At around 3200 meters the rain changes from intermittent to a steady downfall, so we stop to put on rain gear. The next third of the trail is a steep set of seemingly interminable stone steps, going up, up, endlessly up. Eventually, we come to a rest stop, in steady rain.
After a brief rest we head up for the final ascent to the top of Warmiwañusca, aka “Dead Woman Pass” – so named because supposedly it resembles a woman’s profile in repose when viewed from a distance away. Hiking on the Inca trail is a very different experience from the Salkantay Trail. On Salkantay, it was Alex, Mark, I, and the porters the vast majority of the time, and that was it. Only very rarely would be come across a lone farmer or Alpaca herder. For the most part we were alone. On the Inca trail, you’re rarely, if ever, alone. The trail is packed in comparison. We are constantly in a line with other guide groups, be passed by porters, passing other hikers, or being passed by other hikers – though in truth the latter doesn’t happen very often. Though it feels like a bit of a struggle to get to the top of the pass – apparently it was a lot more of a struggle for others – I guess living at altitude in Boulder and hiking 14e’rs in preparation paid off. As for the porters, I don’t know how they do it.. for the most part they’re dressed in sandals, with a heavy load on their back, and there are practically running up and down the trail. Good genes and a lot of acclimatization and practice, I guess.
As we’re hiking along, inevitably I end up hiking next to someone else for a time. Being somewhat gregarious in nature (despite being a Myers-Briggs Introvert – yes, it’s possible to be a sociable introvert), I inevitably end up in a conversation, or would passes for conversation as is possible in between gasps as your huffing up a mountain pass at 13000 feet. In this way I meet interesting people and pass the final third of ascent up to the top of pass talking to people from Wales, London, San Francisco, etc..
We hit the top of the pass in the midst of a gaggle of folks at around 10:15 in the morning. After checking out the views and taking the obligatory photos we head down the long descent on the backside, hitting the Pacaymayu campsite around 2 PM that afternoon.
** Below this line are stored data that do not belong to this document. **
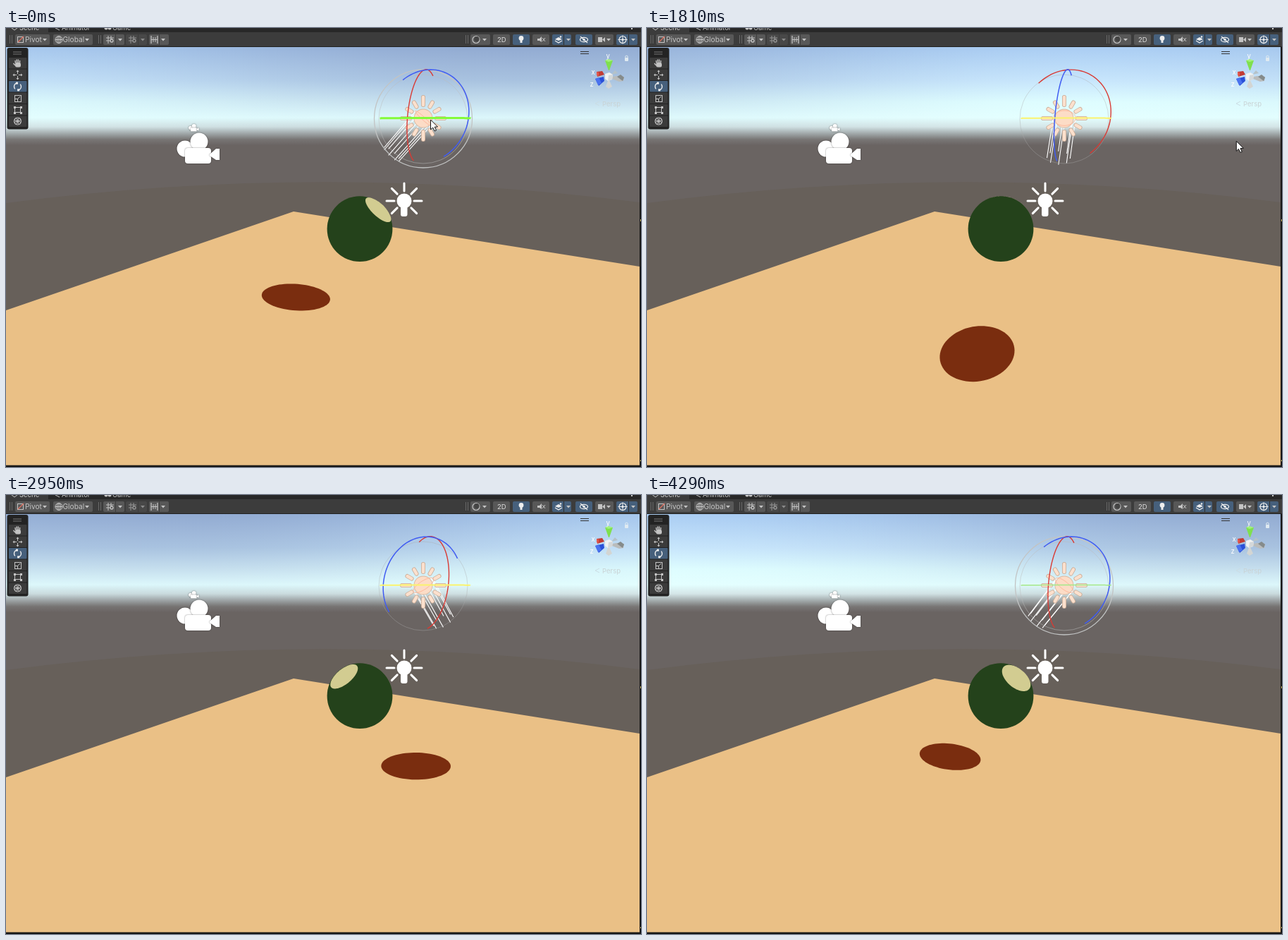
Animation of 901x622 px, one loop 4910 ms. Source, as an HTML page with a canvas:

```html
<!DOCTYPE html>
<html lang="en">
<head>
<meta charset="utf-8">
<title>Rotating sun in a scene view</title>
<style>
  html, body { margin: 0; width: 100%; height: 100%; overflow: hidden; background: #191919; }
  canvas { display: block; }
</style>
</head>
<body>
<canvas id="stage" width="901" height="622"></canvas>
<script>
const c = document.getElementById('stage').getContext('2d');
const LOOP = 4910, TAU = Math.PI * 2, RAD = Math.PI / 180;
const { sin, cos, floor, min, max, hypot, atan2 } = Math;

// ---- Camera: horizontal X/Z, Y up, origin at the eye ----
const FOCAL = 513, TILT = 20.5 * RAD;
const project = ([x, y, z]) => {
  const depth = z * cos(TILT) - y * sin(TILT);
  const up = y * cos(TILT) + z * sin(TILT);
  return [450 + FOCAL * x / depth, 323 - FOCAL * up / depth];
};
const dot = (a, b) => a[0] * b[0] + a[1] * b[1] + a[2] * b[2];
const mix = (...terms) => [0, 1, 2].map(i => terms.reduce((s, [k, v]) => s + k * v[i], 0));
const unit = v => mix([1 / hypot(...v), v]);
const UP = [0, 1, 0];
const TO_VIEWER = [0, sin(TILT), -cos(TILT)];
const heading = a => [sin(a), 0, cos(a)];

const BALL = [0.565, -1.5627, 5.362], BALL_R = 0.5, GROUND_Y = -2.98;
const SUN = [0.277, 0.006, 1.07], SUN_PITCH = 50 * RAD;

// ---- Timing: sun heading in degrees at given times ----
const KEYS = [[490, -63.7], [1270, -115.6], [1810, -161.5], [2650, -258.5],
              [3240, -324.3], [3650, -367], [4282, -405]];
const START = KEYS[0][1], END_TIME = 4282;

function stepTime(t) {
  if (t < 490) return 490;
  if (t < 3182) return 490 + 60 * floor((t - 490) / 60);
  return min(END_TIME, 3182 + 57.9 * floor((t - 3182) / 57.9 + 1e-6));
}

function headingAt(t) {
  const last = KEYS.length - 1;
  if (t >= KEYS[last][0]) return KEYS[last][1];
  const i = max(0, KEYS.findIndex(k => k[0] > t) - 1);
  const slope = j => {
    const a = KEYS[max(0, j - 1)], b = KEYS[min(last, j + 1)];
    return (b[1] - a[1]) / (b[0] - a[0]);
  };
  const [t0, v0] = KEYS[i], [t1, v1] = KEYS[i + 1], d = t1 - t0, u = (t - t0) / d;
  return v0 * (1 + 2 * u) * (1 - u) ** 2 + v1 * u * u * (3 - 2 * u)
    + slope(i) * d * u * (1 - u) ** 2 + slope(i + 1) * d * u * u * (u - 1);
}

// ---- Drawing helpers ----
function rect(x, y, w, h, color) { c.fillStyle = color; c.fillRect(x, y, w, h); }
function box(x, y, w, h, r, color) {
  c.beginPath(); c.roundRect(x, y, w, h, r); c.fillStyle = color; c.fill();
}
function trace(points, close) {
  c.beginPath();
  points.forEach(p => c.lineTo(...p));
  if (close) c.closePath();
}
function poly(color, ...points) { trace(points, true); c.fillStyle = color; c.fill(); }
function line(color, width, ...points) {
  trace(points); c.strokeStyle = color; c.lineWidth = width; c.stroke();
}
function disc(x, y, r, color) { c.beginPath(); c.arc(x, y, r, 0, TAU); c.fillStyle = color; c.fill(); }
function ring(x, y, r, color, width) {
  c.beginPath(); c.arc(x, y, r, 0, TAU); c.strokeStyle = color; c.lineWidth = width; c.stroke();
}
function text(s, x, y, size, color) {
  c.font = `${size}px Inter, sans-serif`; c.fillStyle = color; c.fillText(s, x, y);
}
function sweep(from, to, n, f) {
  return Array.from({ length: n + 1 }, (_, i) => f(from + (to - from) * i / n));
}

// ---- Sky ----
const SKY_Y = [27, 75, 105, 127, 140, 150, 158, 166];
function skyGradient(colors) {
  const g = c.createLinearGradient(0, 27, 0, 166);
  colors.split(' ').forEach((col, i) => g.addColorStop((SKY_Y[i] - 27) / 139, '#' + col));
  return g;
}
const DIM_SKY = skyGradient('92abd2 a9c3e0 c6dfee dcf7fb c9dadd 9a9fa1 767372 6a6463');
const BRIGHT_SKY = skyGradient('aacdf3 c8e6fc defdff e4ffff d5e6e8 a1a9aa 7a7877 6a6463');

function drawSky(yaw) {
  rect(0, 27, 899, 139, DIM_SKY);
  // The sky is brightest towards the sun and directly away from it.
  for (let x = 0; x < 899; x += 6) {
    c.globalAlpha = cos(yaw - atan2(x - 447, FOCAL)) ** 2;
    rect(x, 27, 6, 139, BRIGHT_SKY);
  }
  c.globalAlpha = 1;
  rect(0, 166, 899, 260, '#6a6462');
  c.beginPath(); c.moveTo(0, 248); c.quadraticCurveTo(450, 189, 899, 247);
  c.lineTo(899, 420); c.lineTo(0, 420); c.fillStyle = '#67605a'; c.fill();
}

// ---- Ground, shadow and ball ----
function drawWorld(yaw) {
  poly('#eac086', [0, 400], [408, 260], [899, 338], [899, 620], [0, 620]);

  const away = heading(yaw), side = heading(yaw + Math.PI / 2);
  const reach = (BALL[1] - GROUND_Y) / Math.tan(SUN_PITCH);
  const foot = [BALL[0], GROUND_Y, BALL[2]];
  poly('#7a2d0f', ...sweep(0, TAU, 72, a => project(mix([1, foot],
    [reach + BALL_R / sin(SUN_PITCH) * cos(a), away], [BALL_R * sin(a), side]))));

  disc(502, 284.7, 46.4, '#24421b');

  // Lit cap; points behind the outline are moved onto it.
  const light = mix([-cos(SUN_PITCH), away], [sin(SUN_PITCH), UP]);
  const tangent = mix([sin(SUN_PITCH), away], [cos(SUN_PITCH), UP]);
  const view = unit(mix([-1, BALL])), rim = BALL_R / hypot(...BALL), cap = 29.5 * RAD;
  poly('#d2cc91', ...sweep(0, TAU, 120, a => {
    let n = mix([cos(cap), light], [sin(cap) * cos(a), tangent], [sin(cap) * sin(a), side]);
    const facing = dot(n, view);
    if (facing < rim) {
      n = mix([rim, view], [Math.sqrt(1 - rim * rim), unit(mix([1, n], [-facing, view]))]);
    }
    return project(mix([1, BALL], [BALL_R, n]));
  }));
}

// ---- Scene icons ----
function cameraIcon(x, y, scale) {
  c.save(); c.translate(x, y); c.scale(scale, scale);
  c.shadowColor = '#0008'; c.shadowBlur = 2;
  disc(12, 23, 11.5, '#fff'); disc(32, 13, 12.5, '#fff');
  box(12, 22, 37, 22, 4, '#fff');
  poly('#fff', [47, 31], [56, 23], [61, 23], [61, 39], [56, 39], [47, 33]);
  c.restore();
}

function bulbIcon() {
  c.lineCap = 'round';
  for (let i = -3; i <= 3; i++) {
    const a = i * 45 * RAD, dx = sin(a), dy = -cos(a);
    line('#fff', 3, [565 + 14 * dx, 245 + 14 * dy], [565 + 25 * dx, 245 + 25 * dy]);
  }
  c.lineCap = 'butt';
  disc(565, 245, 10.5, '#fff');
  box(560, 252, 9.5, 15, 3, '#fff');
}

function sunIcon() {
  c.lineCap = 'round';
  for (const [color, width] of [['#c9ab96', 6], ['#fbe0cd', 4.4]]) {
    for (let i = 0; i < 12; i++) {
      const a = i * 30 * RAD, far = i % 3 ? 26 : 30;
      line(color, width, [592 + 19 * cos(a), 128 + 19 * sin(a)],
        [592 + far * cos(a), 128 + far * sin(a)]);
    }
  }
  c.lineCap = 'butt';
  disc(592, 128, 13.5, '#d9b9a2'); disc(592, 128, 12.6, '#fcdcc6');
}

// ---- Rotation handle of the sun ----
function handleArc(dir, second, color, width) {
  const mid = atan2(dot(second, TO_VIEWER), dot(dir, TO_VIEWER));
  line(color, width, ...sweep(mid - Math.PI / 2, mid + Math.PI / 2, 48,
    a => project(mix([1, SUN], [0.12 * cos(a), dir], [0.12 * sin(a), second]))));
}

function drawHandle(yaw, dragging, hovered) {
  const away = heading(yaw), side = heading(yaw + Math.PI / 2);
  const forward = mix([cos(SUN_PITCH), away], [-sin(SUN_PITCH), UP]);
  const across = mix([sin(SUN_PITCH), away], [cos(SUN_PITCH), UP]);
  const onDisc = a => mix([1, SUN], [0.03 * cos(a), side], [0.03 * sin(a), across]);
  for (let i = 0; i < 8; i++) {
    const from = onDisc(i * TAU / 8);
    line('#fff', 1.1, project(from), project(mix([1, from], [0.13, forward])));
  }
  sunIcon();
  line('#ffb89c', 1, ...sweep(0, TAU, 40, a => project(onDisc(a))));

  ring(592, 129, 63, dragging ? '#aaaaaa66' : '#bbbbbb80', 1);
  if (!dragging) ring(592, 128.5, 69.5, '#c2c4c4', 1.3);
  const turn = (dragging ? yaw : START * RAD) + 277 * RAD;
  handleArc(heading(turn), UP, '#d93a34', 1.4);
  handleArc(heading(turn - Math.PI / 2), UP, '#405cf2', 1.5);
  const [color, width] = dragging ? ['#fbf36c', 2] : hovered ? ['#84fb38', 3] : ['#a5e887', 1.5];
  handleArc([0, 0, -1], [1, 0, 0], color, width);
}

// ---- Editor interface ----
const INK = '#c4c4c4', BLUE = '#46607c';

function arrowDown(x, color = INK) { poly(color, [x - 3, 15], [x + 3, 15], [x, 18.5]); }

function toolbar() {
  rect(0, 0, 901, 6, '#282828'); rect(0, 0, 60, 6, '#3c3c3c');
  rect(0, 6, 901, 21, '#3c3c3c'); rect(0, 26, 901, 1, '#222');
  text('Scene', 19, 3, 9.5, '#d2d2d2');
  text('Animator', 79, 3, 9.5, INK);
  text('Game', 151, 3, 9.5, INK);
  line(INK, 1, [8, 0], [12, 3], [16, 0]); line(INK, 1, [70, 0], [76, 3]);
  disc(142, 0, 2.5, INK); disc(147, 0, 2.5, INK);
  rect(887, 0, 2, 2, INK);
  for (const x of [5, 131, 652]) { rect(x, 10, 1, 12, '#696969'); rect(x + 3, 10, 1, 12, '#696969'); }

  const buttons = [[13, 49], [67, 56], [138, 30], [170, 30, '#484848'], [203, 28], [659, 28], [691, 24],
    [719, 24, BLUE], [747, 24], [775, 27, BLUE], [808, 24, BLUE], [836, 26], [866, 30, BLUE]];
  for (const [x, w, color] of buttons) box(x, 9, w, 15, 2, color || '#585858');
  for (const x of [55, 115, 162, 223, 679, 798, 855, 890]) arrowDown(x);
  arrowDown(194, '#8a8a8a');
  rect(155, 9, 1, 15, '#3c3c3c'); rect(187, 9, 1, 15, '#3c3c3c'); rect(217, 9, 1, 15, '#3c3c3c');
  rect(791, 9, 1, 15, '#303030'); rect(883, 9, 1, 15, '#303030');

  c.strokeStyle = INK; c.lineWidth = 1; c.strokeRect(16.5, 12.5, 8, 8);
  line('#e07060', 1.2, [17, 20], [25, 12]);
  text('Pivot', 27, 20, 10.2, INK);
  ring(75, 16.5, 5, INK, 1); line(INK, 1, [70, 16.5], [80, 16.5]); line(INK, 1, [75, 11.5], [75, 21.5]);
  c.beginPath(); c.ellipse(75, 16.5, 2.5, 5, 0, 0, TAU); c.stroke();
  text('Global', 80.5, 20, 10.2, INK);

  for (const [x, ink] of [[142, INK], [174, '#969696']]) {
    line(ink, 1, [x, 14], [x + 11, 14]); line(ink, 1, [x, 18], [x + 6, 18]);
    line(ink, 1, [x + 3, 11], [x + 3, 22]); line(ink, 1, [x + 7, 11], [x + 7, 16]);
    ring(x + 8, 18, 2, ink, 1.3);
  }
  line(INK, 1.3, [206, 11], [206, 22]); line(INK, 1.3, [215, 11], [215, 22]);
  line(INK, 1, [206, 16.5], [215, 16.5]); line(INK, 1, [209, 13], [209, 20]); line(INK, 1, [212, 13], [212, 20]);

  ring(667, 16.5, 5, INK, 1.2); disc(668, 15.5, 3.5, '#444');
  text('2D', 697, 20, 9.5, '#ddd');
  disc(731, 14.5, 3.4, '#eee'); rect(729.5, 16, 3, 5, '#eee');
  poly(INK, [754, 15], [757, 15], [760, 12], [760, 20], [757, 18], [754, 18]);
  line(INK, 1, [761, 14], [765, 19]); line(INK, 1, [765, 14], [761, 19]);
  poly('#eee', [779, 16], [784, 13], [789, 16], [784, 18]);
  line('#eee', 1.3, [779, 18], [784, 21], [789, 18]); disc(787, 12.5, 1.3, '#eee');
  c.beginPath(); c.ellipse(820, 16.5, 5.5, 3.2, 0, 0, TAU); c.strokeStyle = '#eee'; c.stroke();
  disc(820, 16.5, 1.7, '#eee'); line('#eee', 1.2, [815, 12], [825, 21]);
  rect(840, 13, 6, 7, INK); poly(INK, [846, 16.5], [850, 13], [850, 20]);
  ring(875, 16.5, 5, '#eee', 1.2); line('#eee', 1, [868.5, 16.5], [881.5, 16.5]);
  line('#eee', 1, [875, 10.5], [875, 22.5]); disc(875, 16.5, 1.5, '#eee');
}

function toolPanel() {
  box(1.5, 28, 30, 115.5, 3, '#232323');
  rect(10, 33.5, 12, 1, '#777'); rect(10, 36.5, 12, 1, '#777');
  for (let i = 0; i < 6; i++) box(4, 42 + i * 16.5, 25.5, 15.5, 1, i === 2 ? BLUE : '#3b3b3b');

  box(13, 49, 8, 6.5, 2.5, INK);
  for (let i = 0; i < 4; i++) line(INK, 1.4, [13.5 + i * 2, 50], [13 + i * 2.2, i % 3 ? 44.5 : 46]);
  line(INK, 1.4, [13, 53], [10.5, 50]);
  line(INK, 1, [11, 66.5], [22, 66.5]); line(INK, 1, [16.5, 61], [16.5, 72]);
  for (let i = 0; i < 4; i++) {
    c.save(); c.translate(16.5, 66.5); c.rotate(i * Math.PI / 2);
    poly(INK, [-2, -4.5], [2, -4.5], [0, -7]); c.restore();
  }
  disc(16.5, 66.5, 1.5, '#3b3b3b');
  c.strokeStyle = '#eee'; c.lineWidth = 1.4;
  for (const a of [2.4, 5.54]) {
    c.beginPath(); c.arc(16.5, 83, 5, a, a + 2.1); c.stroke();
    const x = 16.5 + 5 * cos(a + 2.1), y = 83 + 5 * sin(a + 2.1);
    rect(x - 1.5, y - 1.5, 3, 3, '#eee');
  }
  c.strokeStyle = INK; c.lineWidth = 1;
  c.strokeRect(12.5, 95.5, 9, 9); c.strokeRect(12.5, 100.5, 4, 4);
  line(INK, 1, [16.5, 100.5], [20, 97]);
  c.strokeStyle = INK; c.strokeRect(12.5, 112.5, 8, 7);
  for (const x of [11, 20]) for (const y of [111, 119]) rect(x, y, 3, 3, INK);
  ring(16.5, 132, 5, INK, 1); disc(16.5, 132, 1.6, INK);
  for (let i = 0; i < 4; i++) {
    const a = (i + 0.5) * Math.PI / 2;
    ring(16.5 + 3.4 * cos(a), 132 + 3.4 * sin(a), 1.8, INK, 1);
  }
}

function axisGizmo() {
  rect(815, 33, 12, 1, '#333'); rect(815, 36, 12, 1, '#333');
  text('y', 851.5, 43, 9.5, '#fff');
  text('x', 830.5, 66, 9.5, '#fff');
  text('z', 828.5, 83, 9.5, '#fff');
  poly('#b9bcbc', [855, 70], [866, 68], [877, 69], [876, 75], [870, 76]);
  poly('#858b8b', [867, 69], [872, 66], [877, 70], [875, 75]);
  poly('#d3d5d3', [855, 72], [860, 83], [855, 86], [851, 83]);
  poly('#b5c2c8', [859, 66], [864, 60], [868, 64]);
  poly('#c23b34', [838, 62], [846, 61], [849, 66], [839, 69]);
  poly('#e2574d', [838, 62], [841, 63], [841, 68], [838, 67]);
  poly('#2a50d8', [836, 72], [848, 69], [849, 75], [841, 82]);
  poly('#4a72ee', [836, 72], [841, 70], [845, 78], [840, 81]);
  poly('#7fe04e', [850, 46], [861, 46], [856, 60], [855, 60]);
  poly('#a2f27c', [850, 46], [855, 44], [861, 46], [855, 48]);
  poly('#f0f2f2', [850, 65], [856, 63], [861, 66], [860, 73], [854, 75], [850, 72]);
  poly('#d4d8da', [855, 67], [861, 66], [860, 73], [854, 75]);
  text('Persp', 846, 110.5, 9.5, '#c9d3d5');
  line('#cbdde4', 1, [842, 104], [836, 107], [842, 110]);
  box(878, 42, 5, 5, 1, '#dfeaf1'); ring(880.5, 41, 1.8, '#dfeaf1', 1);
}

function frameEdges() {
  rect(899, 27, 2, 595, '#161616'); rect(0, 619.5, 901, 2.5, '#161616');
  rect(900, 271, 1, 3, '#c8b45a'); rect(900, 612, 1, 2, '#c8b45a');
}

function cursor(x, y) {
  const shape = [[0, 0], [0, 14], [3.2, 11], [5.6, 16], [8, 15], [5.7, 10.2], [10, 10]];
  trace(shape.map(([dx, dy]) => [x + dx, y + dy]), true);
  c.fillStyle = '#fff'; c.fill();
  c.strokeStyle = '#111'; c.lineWidth = 1; c.stroke();
}

function draw(t) {
  const now = stepTime(t), degrees = headingAt(now), yaw = degrees * RAD;
  const dragging = t >= 310 && now < END_TIME;
  drawSky(yaw);
  drawWorld(yaw);
  cameraIcon(242, 148, 1);
  cameraIcon(259, 136, 0.24);
  bulbIcon();
  drawHandle(yaw, dragging, t < 310);
  axisGizmo();
  toolPanel();
  toolbar();
  const dragged = 2.39 * (START - degrees);
  cursor(602.5 + dragged, 130 + 0.13 * dragged);
  frameEdges();
}

const begin = performance.now();
function tick() {
  draw((performance.now() - begin) % LOOP);
  requestAnimationFrame(tick);
}
tick();
</script>
</body>
</html>
```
Pacaymayu is a veritable tent city, with area’s assigned to each guide company laid out on terraces, stacked practically one on top of the other. Compared to the peace and quiet of our campsites on Salkantay, this feels positively claustrophobic. Our porters, as per usual, have gotten here ahead of us, while the main group of hikers, with Seoul, is still coming up behind us.
An hour or two later the main gaggle shows up, surprised to see us pitching tents and setting up camp. Apparently, after the discussion of competing alternatives last night they’d had their hearts set on doing the longer trek today, getting up and over the second pass, and having an easier day tomorrow. So, Alex’s idea eventually prevails. I can’t say the porters look thrilled about repacking the gear after half setting up camp, but they do so, begrudgingly, and up and over the second pass we go.
Which turned out to be a good idea. The slog over the second pass is hard – made harder by having already done the higher pass that morning, but we all make it up and over in reasonable time, and get to the second campsite around 5 that afternoon, even with stopping to check out a couple of Inca sites, Runkuraqay, and Sayacmarca, along the way. And the second campsite, situated high on a saddle, is much more pleasant than the previous one. Although there’s probably the same number of people here, because there is more flat land around, the campsites are spread much further apart. You’re don’t feel like you’re camping on top of your neighbor.
Tomorrow, a long descent – a thousand meters of stone steps, I’m told, one more campsite, and then a really early wake up call the day after that to head into Machu Picchu on my 53rd birthday. Hard to believe it’s all gone by this quickly – both the 7 days of the, and the 53 years.